In v0.8 of our platform (coming soon!), we'll pipe Airflow task logs from Elasticsearch to Airflow UI, and scheduler and web-server logs from Elasticsearch to Astronomer UI.
Here, you will find how to configure that logging setup, when it is released.
Capture and filter Airflow event data to a wide range of output streams. Utilize Airflow's custom logging interface and manage deployment-by-deployment logging behavior and log persistence.
Astronomer's Enterprise offering has a robust logging structure sitting atop Airflow. To get a better sense of how logging is structured in Airflow, check out our guide on customizing logging in Airflow. We highly recommend you read through the guide if you are unfamiliar Airflow's logging, or with Python's
logging module in general. Log output is smooth and intuitive, to make diagnosing potential Airflow failures simpler and less stressful. Logging configurations are controlled from the environment, and filtering is configured in a combined FluentD and Elasticsearch stack. Since the platform runs on top of Kubernetes, the stack has been designed to efficiently route and store large volumes of events without relying too much on stateful set persistent volumes.
Log Message Attributes
There are several configurable options that can be captured from log data. By default, the platform will capture a few key
|Time, in a human-readable format, at which the LogRecord was created.|
|The level of the event the LogRecord was created for. Typical log levels include |
|The file name from which the event was instantiated. This is taken from the |
|The line number from where the logger made a call.|
|The actual log message detailing the event occurance.|
These attributes are crucial for the platform's Elasticsearch and FluentD stack to operate correctly, as they are used to generate a

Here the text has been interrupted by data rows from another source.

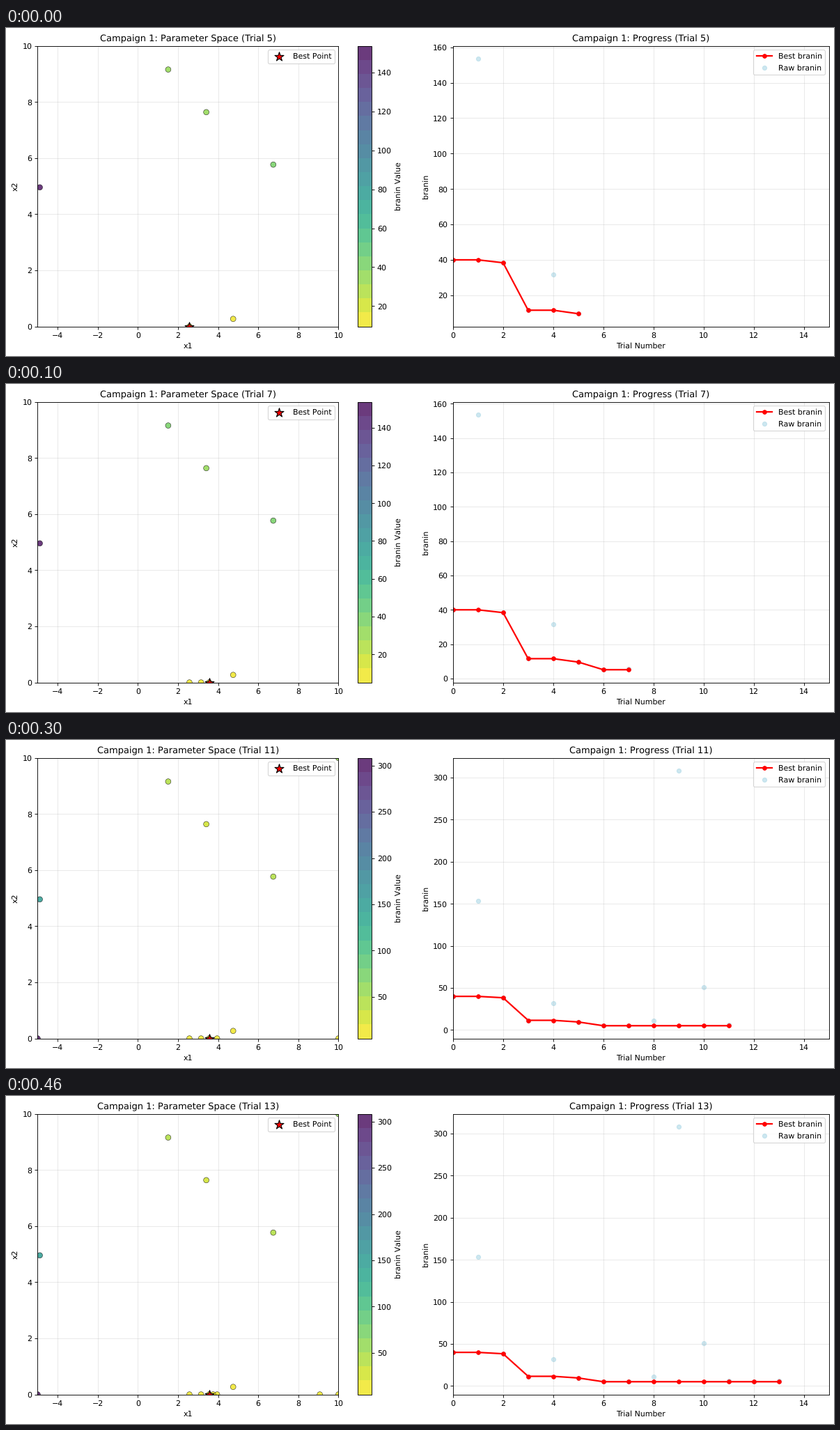
Write a matplotlib script that moves like this. It is 1189 by 471 pixels and loops after 500 ms.

```python
import numpy as np
import matplotlib.pyplot as plt
from matplotlib.animation import FuncAnimation
from matplotlib.colors import ListedColormap

W, H, DPI = 1189, 471, 80
BOTTOM, TOP = 42.4, 445.2

# Sampled (x1, x2) in trial order.
TRIALS = np.array([
    (6.75, 5.77), (-4.89, 4.96), (1.51, 9.16), (4.75, 0.27), (3.41, 7.64),
    (2.57, 0), (3.55, 0), (3.15, 0), (10, 0), (-5, 0),
    (10, 10), (3.95, 0), (3.75, 0), (9.07, 0),
])
BANDS = 20
CMAP = ListedColormap(
    plt.get_cmap("viridis_r")((np.arange(BANDS) + 0.5) / BANDS))

plt.rcParams.update({
    "font.family": "DejaVu Sans",
    "font.size": 10,
    "text.hinting": "no_hinting",
    "text.hinting_factor": 1,
})


def branin(x1, x2):
    bowl = x2 - 5.1 / (4 * np.pi**2) * x1**2 + 5 / np.pi * x1 - 6
    return bowl**2 + 10 * (1 - 1 / (8 * np.pi)) * np.cos(x1) + 10


VALUES = branin(*TRIALS.T)
BEST = np.minimum.accumulate(VALUES)

fig = plt.figure(figsize=(W / DPI, H / DPI), dpi=DPI, facecolor="white")


def panel(left, right):
    return fig.add_axes(
        [left / W, BOTTOM / H, (right - left) / W, (TOP - BOTTOM) / H])


def dress(ax, title, xlabel, ylabel):
    ax.set(title=title, xlabel=xlabel, ylabel=ylabel)
    ax.grid(True, alpha=0.3)
    ax.legend(loc="upper right")


def draw_space(last):
    ax = panel(45.4, 477.4)
    x1, x2 = TRIALS[:last + 1].T
    values = VALUES[:last + 1]
    dots = ax.scatter(x1, x2, c=values, cmap=CMAP, s=50, alpha=0.8,
                      edgecolors="black", linewidths=0.5)
    top = values.argmin()
    ax.scatter(x1[top], x2[top], c="red", marker="*", s=150,
               edgecolors="black", linewidths=1, label="Best Point", zorder=2)
    ax.set(xlim=(-5, 10), ylim=(0, 10))
    dress(ax, f"Campaign 1: Parameter Space (Trial {last})", "x1", "x2")
    fig.colorbar(dots, cax=panel(505, 525), label="branin Value")


def draw_progress(last):
    ax = panel(641.8, 1181.9)
    trials = np.arange(last + 1)
    ax.plot(trials, BEST[:last + 1], "o-", color="red", linewidth=2,
            markersize=5, label="Best branin")
    ax.scatter(trials, VALUES[:last + 1], color="lightblue", s=30, alpha=0.6,
               label="Raw branin")
    ax.set_xlim(0, 15)
    dress(ax, f"Campaign 1: Progress (Trial {last})", "Trial Number", "branin")


def update(step):
    fig.clear()
    last = 5 + 2 * step
    draw_space(last)
    draw_progress(last)
    return []


anim = FuncAnimation(fig, update, frames=5, interval=100, repeat=True,
                     repeat_delay=0, init_func=lambda: [], blit=False)
plt.show()
```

log_id used for looking up logs in Elasticsearch. If additional attribute output is desired, attributes can be added to the
RECORD_LABEL list in the custom
log_config.py file when setting up custom logging in Airflow. Additional attribute information can be found here.
Configuring FluentD log filtering
The Enterprise platform is deployed through Helm, and there is a provided
fluentd chart to deploy a FluentD service. The FluentD configuration will consider all log output streams, and filter out information by attributes that is specified by the
fluentd-configmap.yaml. Raw records are grabbed indiscriminately from all running containers on the host and forwarded over a TCP port to the waiting FluentD log collection daemon running on every host. All records are filtered down by namespace and Airflow component (webserver, scheduler, or worker).
FluentD relies on a system of record tags and regex matching to keep, delete, and modify records. You can override the
filter directives to change the behavior and flow of logs. This includes filtering out events through
grep, enriching records with additional data or metadata, and deleting fields. The
match directive is almost strictly used to modify log tags.
In short, you should use
match to re-tag log events and
filter to modify/delete the log event fields. A common pattern is to
match log events to a new tag, and then add fields to that new tag using
<match OLD_LOG_TAG.**> @type DESIRED_FLUENTD_PLUGIN <rule> key EXISTING_LOG_FIELD pattern ^(scheduler)$ tag NEW_LOG_TAG </rule> </match>
An example match directive configuration, similar to what you might see in the platform chart, is above.
key specifies the field.
pattern is another regex that specifies the desired value of the component key.
tag is the desired new tag for the logs caught by the rule.
Any arbitrary number of rules an be written to capture logs.
<filter NEW_LOG_TAG.**> @type DESIRED_FLUENTD_PLUGIN format json replace_invalid_sequence true emit_invalid_record_to_error false key_name EXISTING_LOG_FIELD reserve_data true </filter>
Now that we've rewritten the tag using a
match, we can use a
filter directive to capture and modify the newly tagged logs.
NOTE: Order does matter in the FluentD configuration file. Filter directives are evaluated and applied top-down, in a descending order. Therefore, it is safest to follow this with both match and filter directives to ensure expected behavior. If FluentD cannot match a tag, it will ignore it and the logs will not be allowed to pass.
At the end of the log pipeline, logs can now be redirected to a destination. Our platform is built to redirect logs to Elasticsearch, but FluentD supports a wide range of remote storage destinations, including Kafka, Mongo, and BigQuery, through its
plugins. Find a list of all FluentD plugins here.
Logging Best Practices
- Try to separate log message data from log metadata. This includes filename, line number, and creation time as metadata. Tryng to parse and filter this information in any log pipeline can get messy, very quickly.
- Build FluentD configuration files from the top down, not only because order matters when using many of FluentD's directives, but also because it makes the config easier to modify and/or repair.
- If a FluentD filter is causing logs to go missing, but everything looks correct, check whether the correct plugin is installed for use on the daemon itself.
- Try to keep log tags as succinct as possible. Too many tags can become hard to manage, especially when the pattern matching is relient upon regular expressions.